No Museum is an Island: The Taipei Biennale
The 11th Taipei Biennale explores notions of ecosystems to shine a light on both environmental destruction and the function of cultural institutions today
Can a museum be part of an ecosystem?
This is the question that frames the Taipei Biennial 2018. Curated by Taiwanese artist, curator and educator Mali Wu and curator Francesco Manacorda, the Biennale combines the pairs curatorial, academic, social and political interests to create a challenging and thought-provoking exhibition entitled ‘Post-Nature—A Museum as an Ecosystem’.
The 11th edition of the Biennale, housed at the Taipei Fine Arts Museum, operates on two levels. At the forefront, it explores notions of environmental destruction which is particularly pertinent on the island of Taipei which, like a large proportion of Asia, has sacrificed its natural environment to become the world’s industrial factory. This prioritization of economic gain over care for the environment has wrought destructed much of the natural landscape.
Ke Chin-Yuan’s documentary film Our Island: 30 Years of Environmental Change in Taiwan is one work dealing with this urgent theme. His film brings together three decades worth of footage that record of the destruction of Taiwan. The footage is sourced from the archives of the weekly TV programme Ke runs called ‘Our Island’ that he began in 1998. The film is a visual database that is evidence of diverse issues such as Taiwanese land reclamation, dam construction, the effects of nuclear power and marine pollution among many others.
The second layer revolves institutional critique and aims to reconsider and radically shift the thinking around what a biennale, exhibition and museum are for. In this way, it is an exhibition about exhibitions. To challenge the long and embedded traditions of exhibitionary and museological practice the curators use experimental methodologies and a multi-disciplinary approach in the hope of extending the thinking and conversations beyond the shows limited time frame and architectural presence.
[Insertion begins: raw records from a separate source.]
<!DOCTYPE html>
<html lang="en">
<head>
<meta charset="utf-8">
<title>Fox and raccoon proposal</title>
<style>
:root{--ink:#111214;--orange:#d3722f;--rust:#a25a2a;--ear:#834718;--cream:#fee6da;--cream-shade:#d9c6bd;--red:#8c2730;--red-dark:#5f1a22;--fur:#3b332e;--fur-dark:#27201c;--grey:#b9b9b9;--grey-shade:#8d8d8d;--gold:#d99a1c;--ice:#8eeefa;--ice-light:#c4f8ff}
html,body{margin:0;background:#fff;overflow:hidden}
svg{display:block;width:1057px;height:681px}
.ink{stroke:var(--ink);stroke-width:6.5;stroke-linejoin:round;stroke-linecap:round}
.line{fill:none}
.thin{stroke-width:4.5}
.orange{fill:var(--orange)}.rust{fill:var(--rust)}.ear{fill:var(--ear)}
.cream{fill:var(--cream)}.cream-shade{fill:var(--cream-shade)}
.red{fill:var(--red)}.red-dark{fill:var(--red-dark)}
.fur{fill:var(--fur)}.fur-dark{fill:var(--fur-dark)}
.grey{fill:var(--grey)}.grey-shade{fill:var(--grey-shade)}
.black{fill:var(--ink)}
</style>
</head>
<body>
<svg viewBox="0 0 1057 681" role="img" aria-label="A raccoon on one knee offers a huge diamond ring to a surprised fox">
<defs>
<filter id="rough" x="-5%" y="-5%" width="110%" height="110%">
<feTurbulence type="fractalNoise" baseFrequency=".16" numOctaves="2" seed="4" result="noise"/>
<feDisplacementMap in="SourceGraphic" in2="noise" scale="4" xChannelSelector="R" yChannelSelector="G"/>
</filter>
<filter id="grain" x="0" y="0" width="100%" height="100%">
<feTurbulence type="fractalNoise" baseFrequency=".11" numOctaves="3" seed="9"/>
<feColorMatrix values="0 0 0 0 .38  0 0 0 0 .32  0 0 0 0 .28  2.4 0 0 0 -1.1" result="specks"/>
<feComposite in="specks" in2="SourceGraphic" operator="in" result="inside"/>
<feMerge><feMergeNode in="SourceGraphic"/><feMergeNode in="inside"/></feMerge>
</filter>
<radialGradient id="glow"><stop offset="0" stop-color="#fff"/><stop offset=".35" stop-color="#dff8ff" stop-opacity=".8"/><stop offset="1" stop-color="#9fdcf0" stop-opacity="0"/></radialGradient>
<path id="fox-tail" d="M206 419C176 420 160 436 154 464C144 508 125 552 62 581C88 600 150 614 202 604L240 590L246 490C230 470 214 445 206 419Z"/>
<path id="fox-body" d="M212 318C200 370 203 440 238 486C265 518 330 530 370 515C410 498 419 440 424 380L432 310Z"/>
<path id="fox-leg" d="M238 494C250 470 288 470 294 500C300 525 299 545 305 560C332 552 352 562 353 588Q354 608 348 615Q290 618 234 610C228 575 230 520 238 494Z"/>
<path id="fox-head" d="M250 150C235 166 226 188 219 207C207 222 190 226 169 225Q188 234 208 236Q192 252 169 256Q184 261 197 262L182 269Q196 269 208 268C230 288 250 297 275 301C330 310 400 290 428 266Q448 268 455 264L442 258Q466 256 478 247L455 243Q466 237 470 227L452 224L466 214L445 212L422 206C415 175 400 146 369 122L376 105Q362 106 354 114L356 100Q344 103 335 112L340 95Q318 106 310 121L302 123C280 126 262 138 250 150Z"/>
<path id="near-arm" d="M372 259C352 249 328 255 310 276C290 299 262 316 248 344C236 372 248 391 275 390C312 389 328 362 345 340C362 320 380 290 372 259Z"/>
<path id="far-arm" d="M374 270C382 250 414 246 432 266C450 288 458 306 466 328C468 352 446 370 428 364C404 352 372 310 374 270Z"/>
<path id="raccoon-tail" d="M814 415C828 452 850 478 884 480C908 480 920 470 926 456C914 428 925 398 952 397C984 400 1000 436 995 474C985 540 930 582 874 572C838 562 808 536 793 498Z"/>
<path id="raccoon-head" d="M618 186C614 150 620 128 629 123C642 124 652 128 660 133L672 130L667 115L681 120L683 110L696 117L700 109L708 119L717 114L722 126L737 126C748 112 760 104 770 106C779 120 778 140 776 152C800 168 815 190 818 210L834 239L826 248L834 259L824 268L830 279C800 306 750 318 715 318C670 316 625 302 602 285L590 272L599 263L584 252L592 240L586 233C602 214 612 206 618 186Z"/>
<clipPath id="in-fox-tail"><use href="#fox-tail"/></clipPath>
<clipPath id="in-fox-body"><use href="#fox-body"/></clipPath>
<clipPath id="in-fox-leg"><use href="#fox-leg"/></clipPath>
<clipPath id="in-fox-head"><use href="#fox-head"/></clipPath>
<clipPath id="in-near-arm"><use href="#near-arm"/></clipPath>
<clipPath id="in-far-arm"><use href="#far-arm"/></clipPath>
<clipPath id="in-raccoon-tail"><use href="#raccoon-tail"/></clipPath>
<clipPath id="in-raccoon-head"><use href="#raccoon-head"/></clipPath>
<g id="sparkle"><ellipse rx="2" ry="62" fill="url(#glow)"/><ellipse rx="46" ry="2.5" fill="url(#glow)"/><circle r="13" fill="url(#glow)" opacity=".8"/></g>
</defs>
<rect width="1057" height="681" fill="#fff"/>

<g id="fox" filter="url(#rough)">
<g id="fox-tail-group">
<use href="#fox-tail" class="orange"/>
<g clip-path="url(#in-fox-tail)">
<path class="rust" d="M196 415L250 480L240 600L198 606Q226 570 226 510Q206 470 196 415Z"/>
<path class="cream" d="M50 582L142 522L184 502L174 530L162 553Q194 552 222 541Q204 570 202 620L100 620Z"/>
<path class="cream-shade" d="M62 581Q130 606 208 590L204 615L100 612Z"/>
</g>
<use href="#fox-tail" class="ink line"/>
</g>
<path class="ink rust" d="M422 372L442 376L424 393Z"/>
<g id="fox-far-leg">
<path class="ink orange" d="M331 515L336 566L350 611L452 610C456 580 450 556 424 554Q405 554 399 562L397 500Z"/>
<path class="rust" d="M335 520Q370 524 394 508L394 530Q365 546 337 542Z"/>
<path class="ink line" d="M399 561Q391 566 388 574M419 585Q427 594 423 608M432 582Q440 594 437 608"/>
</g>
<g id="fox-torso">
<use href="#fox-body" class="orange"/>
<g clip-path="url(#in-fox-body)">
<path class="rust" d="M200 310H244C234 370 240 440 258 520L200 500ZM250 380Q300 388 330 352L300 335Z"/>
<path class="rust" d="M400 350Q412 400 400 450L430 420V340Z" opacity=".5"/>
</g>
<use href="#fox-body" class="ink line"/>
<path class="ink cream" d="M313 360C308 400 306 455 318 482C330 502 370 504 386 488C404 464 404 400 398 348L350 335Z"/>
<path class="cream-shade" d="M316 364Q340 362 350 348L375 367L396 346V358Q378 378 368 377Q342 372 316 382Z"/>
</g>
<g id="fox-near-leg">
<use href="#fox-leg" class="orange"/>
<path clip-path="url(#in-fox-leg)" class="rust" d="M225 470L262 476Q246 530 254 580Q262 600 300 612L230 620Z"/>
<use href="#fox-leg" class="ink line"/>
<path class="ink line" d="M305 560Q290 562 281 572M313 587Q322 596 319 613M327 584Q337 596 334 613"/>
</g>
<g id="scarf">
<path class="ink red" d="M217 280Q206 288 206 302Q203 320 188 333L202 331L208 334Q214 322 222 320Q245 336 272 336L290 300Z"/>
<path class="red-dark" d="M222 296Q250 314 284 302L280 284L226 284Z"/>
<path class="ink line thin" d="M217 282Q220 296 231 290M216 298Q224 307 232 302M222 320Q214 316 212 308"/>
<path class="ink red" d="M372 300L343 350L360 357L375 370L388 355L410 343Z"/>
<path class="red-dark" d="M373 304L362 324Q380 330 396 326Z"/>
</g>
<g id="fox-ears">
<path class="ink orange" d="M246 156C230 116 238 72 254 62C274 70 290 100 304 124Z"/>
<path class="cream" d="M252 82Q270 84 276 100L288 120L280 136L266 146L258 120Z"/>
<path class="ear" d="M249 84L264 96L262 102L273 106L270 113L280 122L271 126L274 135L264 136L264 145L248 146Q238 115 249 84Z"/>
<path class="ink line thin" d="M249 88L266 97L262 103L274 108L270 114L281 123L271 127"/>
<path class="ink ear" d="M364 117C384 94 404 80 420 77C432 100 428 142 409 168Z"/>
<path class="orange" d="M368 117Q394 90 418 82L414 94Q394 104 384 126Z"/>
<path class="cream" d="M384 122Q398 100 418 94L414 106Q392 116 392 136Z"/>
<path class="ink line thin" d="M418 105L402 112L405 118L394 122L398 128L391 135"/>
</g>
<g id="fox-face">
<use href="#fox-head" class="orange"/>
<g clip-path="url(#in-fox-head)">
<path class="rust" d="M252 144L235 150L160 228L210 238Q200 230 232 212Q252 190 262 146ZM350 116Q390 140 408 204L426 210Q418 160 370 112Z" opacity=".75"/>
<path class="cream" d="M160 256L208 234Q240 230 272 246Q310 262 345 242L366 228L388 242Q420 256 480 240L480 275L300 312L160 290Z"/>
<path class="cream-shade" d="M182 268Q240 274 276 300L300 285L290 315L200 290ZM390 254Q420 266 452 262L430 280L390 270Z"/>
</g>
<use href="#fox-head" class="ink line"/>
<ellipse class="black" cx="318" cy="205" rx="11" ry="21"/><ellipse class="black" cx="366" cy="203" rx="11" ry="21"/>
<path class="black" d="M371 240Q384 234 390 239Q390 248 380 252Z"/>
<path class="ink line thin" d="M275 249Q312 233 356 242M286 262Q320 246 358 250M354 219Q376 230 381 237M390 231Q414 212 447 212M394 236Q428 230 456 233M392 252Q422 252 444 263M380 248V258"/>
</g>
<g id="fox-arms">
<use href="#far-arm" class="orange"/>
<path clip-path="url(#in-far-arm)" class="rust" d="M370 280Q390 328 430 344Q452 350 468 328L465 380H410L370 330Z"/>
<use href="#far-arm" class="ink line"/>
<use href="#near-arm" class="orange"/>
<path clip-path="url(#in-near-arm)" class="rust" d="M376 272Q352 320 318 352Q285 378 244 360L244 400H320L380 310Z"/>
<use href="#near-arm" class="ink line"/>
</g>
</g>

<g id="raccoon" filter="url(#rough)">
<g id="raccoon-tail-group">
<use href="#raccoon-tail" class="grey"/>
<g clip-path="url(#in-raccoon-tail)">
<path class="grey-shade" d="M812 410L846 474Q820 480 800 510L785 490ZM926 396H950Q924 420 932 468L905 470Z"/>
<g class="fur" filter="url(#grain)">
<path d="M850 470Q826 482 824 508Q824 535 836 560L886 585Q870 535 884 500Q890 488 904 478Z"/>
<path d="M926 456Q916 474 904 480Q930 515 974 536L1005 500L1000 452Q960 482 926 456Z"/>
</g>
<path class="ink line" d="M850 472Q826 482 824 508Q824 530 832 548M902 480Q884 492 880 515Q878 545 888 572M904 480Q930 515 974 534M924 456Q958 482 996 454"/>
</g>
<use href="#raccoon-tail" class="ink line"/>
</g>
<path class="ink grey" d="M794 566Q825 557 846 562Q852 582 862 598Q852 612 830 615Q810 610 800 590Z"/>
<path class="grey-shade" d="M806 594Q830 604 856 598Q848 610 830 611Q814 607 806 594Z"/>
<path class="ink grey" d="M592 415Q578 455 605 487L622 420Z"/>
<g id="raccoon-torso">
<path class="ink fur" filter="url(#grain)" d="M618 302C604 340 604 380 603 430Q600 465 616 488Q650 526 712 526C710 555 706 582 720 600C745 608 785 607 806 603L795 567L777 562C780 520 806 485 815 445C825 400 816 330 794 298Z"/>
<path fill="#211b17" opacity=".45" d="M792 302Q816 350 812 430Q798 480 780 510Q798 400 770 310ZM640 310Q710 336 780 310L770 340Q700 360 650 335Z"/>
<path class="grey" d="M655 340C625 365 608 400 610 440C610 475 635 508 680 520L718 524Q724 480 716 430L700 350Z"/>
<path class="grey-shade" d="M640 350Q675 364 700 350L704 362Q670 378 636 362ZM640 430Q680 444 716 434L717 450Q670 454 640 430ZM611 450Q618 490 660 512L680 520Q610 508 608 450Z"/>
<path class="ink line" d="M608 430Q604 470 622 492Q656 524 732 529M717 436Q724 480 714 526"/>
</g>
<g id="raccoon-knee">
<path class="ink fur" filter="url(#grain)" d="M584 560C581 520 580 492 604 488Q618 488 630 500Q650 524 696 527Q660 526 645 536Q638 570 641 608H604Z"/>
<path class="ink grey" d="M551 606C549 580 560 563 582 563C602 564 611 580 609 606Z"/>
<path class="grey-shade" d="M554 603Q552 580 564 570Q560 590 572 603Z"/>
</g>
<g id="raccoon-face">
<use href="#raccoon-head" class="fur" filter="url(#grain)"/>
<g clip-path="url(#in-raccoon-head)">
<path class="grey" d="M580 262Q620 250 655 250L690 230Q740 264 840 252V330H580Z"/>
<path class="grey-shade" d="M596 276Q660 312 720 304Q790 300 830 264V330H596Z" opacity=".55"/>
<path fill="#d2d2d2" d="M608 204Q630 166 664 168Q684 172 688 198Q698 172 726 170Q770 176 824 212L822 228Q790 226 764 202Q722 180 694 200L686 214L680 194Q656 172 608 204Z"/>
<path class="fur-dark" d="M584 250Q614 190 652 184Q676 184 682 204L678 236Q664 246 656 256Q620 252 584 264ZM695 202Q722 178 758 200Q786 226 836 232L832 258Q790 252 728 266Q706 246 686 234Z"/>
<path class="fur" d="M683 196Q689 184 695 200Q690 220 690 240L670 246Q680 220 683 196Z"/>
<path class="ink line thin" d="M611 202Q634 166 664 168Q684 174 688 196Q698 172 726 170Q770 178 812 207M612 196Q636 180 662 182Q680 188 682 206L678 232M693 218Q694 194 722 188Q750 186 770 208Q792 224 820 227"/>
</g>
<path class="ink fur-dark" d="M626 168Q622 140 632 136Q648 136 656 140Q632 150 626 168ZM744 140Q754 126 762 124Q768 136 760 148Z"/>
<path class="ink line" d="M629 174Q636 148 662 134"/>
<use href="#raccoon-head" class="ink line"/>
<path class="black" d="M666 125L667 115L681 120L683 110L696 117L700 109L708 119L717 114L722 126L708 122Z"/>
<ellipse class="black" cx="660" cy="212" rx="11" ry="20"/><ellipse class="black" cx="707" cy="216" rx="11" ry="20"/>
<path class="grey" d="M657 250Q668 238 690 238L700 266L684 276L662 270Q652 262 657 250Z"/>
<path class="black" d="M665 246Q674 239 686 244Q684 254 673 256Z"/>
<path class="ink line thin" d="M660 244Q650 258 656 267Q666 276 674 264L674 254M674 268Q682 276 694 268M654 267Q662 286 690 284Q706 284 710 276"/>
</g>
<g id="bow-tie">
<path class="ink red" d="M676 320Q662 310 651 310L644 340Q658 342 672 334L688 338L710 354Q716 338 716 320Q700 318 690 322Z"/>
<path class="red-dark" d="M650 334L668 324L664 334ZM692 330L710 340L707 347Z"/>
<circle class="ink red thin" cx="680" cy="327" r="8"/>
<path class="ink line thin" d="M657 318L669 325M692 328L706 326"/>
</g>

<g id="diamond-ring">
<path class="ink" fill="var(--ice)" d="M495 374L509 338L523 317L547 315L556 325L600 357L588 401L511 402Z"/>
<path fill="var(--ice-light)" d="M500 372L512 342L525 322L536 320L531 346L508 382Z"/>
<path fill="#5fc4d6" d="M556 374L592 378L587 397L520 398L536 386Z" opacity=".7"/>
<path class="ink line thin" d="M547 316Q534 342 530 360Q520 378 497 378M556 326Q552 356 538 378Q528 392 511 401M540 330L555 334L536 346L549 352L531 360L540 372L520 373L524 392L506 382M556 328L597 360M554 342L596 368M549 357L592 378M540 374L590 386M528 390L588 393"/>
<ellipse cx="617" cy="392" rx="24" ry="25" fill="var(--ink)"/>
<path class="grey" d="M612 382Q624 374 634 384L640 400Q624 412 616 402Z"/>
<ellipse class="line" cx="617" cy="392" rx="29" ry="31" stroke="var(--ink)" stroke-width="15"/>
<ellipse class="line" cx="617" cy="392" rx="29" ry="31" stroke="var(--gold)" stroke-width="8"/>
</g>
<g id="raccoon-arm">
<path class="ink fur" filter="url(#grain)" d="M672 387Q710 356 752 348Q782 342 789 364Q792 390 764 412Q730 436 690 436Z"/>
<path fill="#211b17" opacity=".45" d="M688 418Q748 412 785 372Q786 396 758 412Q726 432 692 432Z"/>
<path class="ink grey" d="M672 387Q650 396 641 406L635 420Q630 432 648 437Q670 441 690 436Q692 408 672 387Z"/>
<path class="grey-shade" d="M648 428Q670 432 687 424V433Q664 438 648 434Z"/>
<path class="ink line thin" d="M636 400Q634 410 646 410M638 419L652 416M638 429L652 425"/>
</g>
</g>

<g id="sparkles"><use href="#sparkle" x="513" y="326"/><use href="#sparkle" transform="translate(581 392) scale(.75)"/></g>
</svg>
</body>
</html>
In their curatorial statement for the Biennale, Wu and Manacorda state: “The exhibition will explore, illustrate and investigate the different modes of connectivity and reciprocal dependency that keep a system alive.” The biennale examines how the museum is interdependent on the city and vice versa, inspired by the interlocking systems found in nature, they examine how ecosystems are generated, how they can regenerate through collaboration and how the can adapt and be resilient to change. They then apply this metaphor to cultural and urban infrastructures.
On display are a mix of artworks that have been selected or specially commissioned for the project. The curators have stretched past the insular world of art and included works from fields such as documentary filmmaking, the sciences, urban planning, architecture, pedagogy, and activism. This multi-media display is accompanied by a range of public programming focused on generating new knowledge through workshops, events and research forums.
Ketagalan Boulevard Arena (2018) is an example of activist work in the museum. It was made by the collective Indigenous Justice Classroom and is a documentation of the Indigenous Ketagalan Boulevard protest that occurred in 2017 as a response to Taiwan’s new ‘Regulations for Demarcating Indigenous Traditional Territories’. These regulations would further facilitate the exploitation of indigenous territories by multinational corporations. The installation shows tents form the camp in front of the Presidential Palace hanging from the ceiling and a film that documents the movement.
By framing the world as, at once, post-nature and also part of an ecosystem the exhibition explores the entangled need for adapting to new scenarios in order to restore damage and create change. Ultimately it shows us that no museum should be an island, and that our cities and their institutions should strive to never work alone.
The Taipei Biennale, ‘Post-Nature—A Museum as an Ecosystem’ will be on display until March 10, 2019
Ingo Günther, Worldprocessor, 1988–ongoing,
illuminated globes, 30 cm diameter sphere
each © the Participant, Nova Rico SpA, Florence, P3 art and environment, Tokyo and TFAM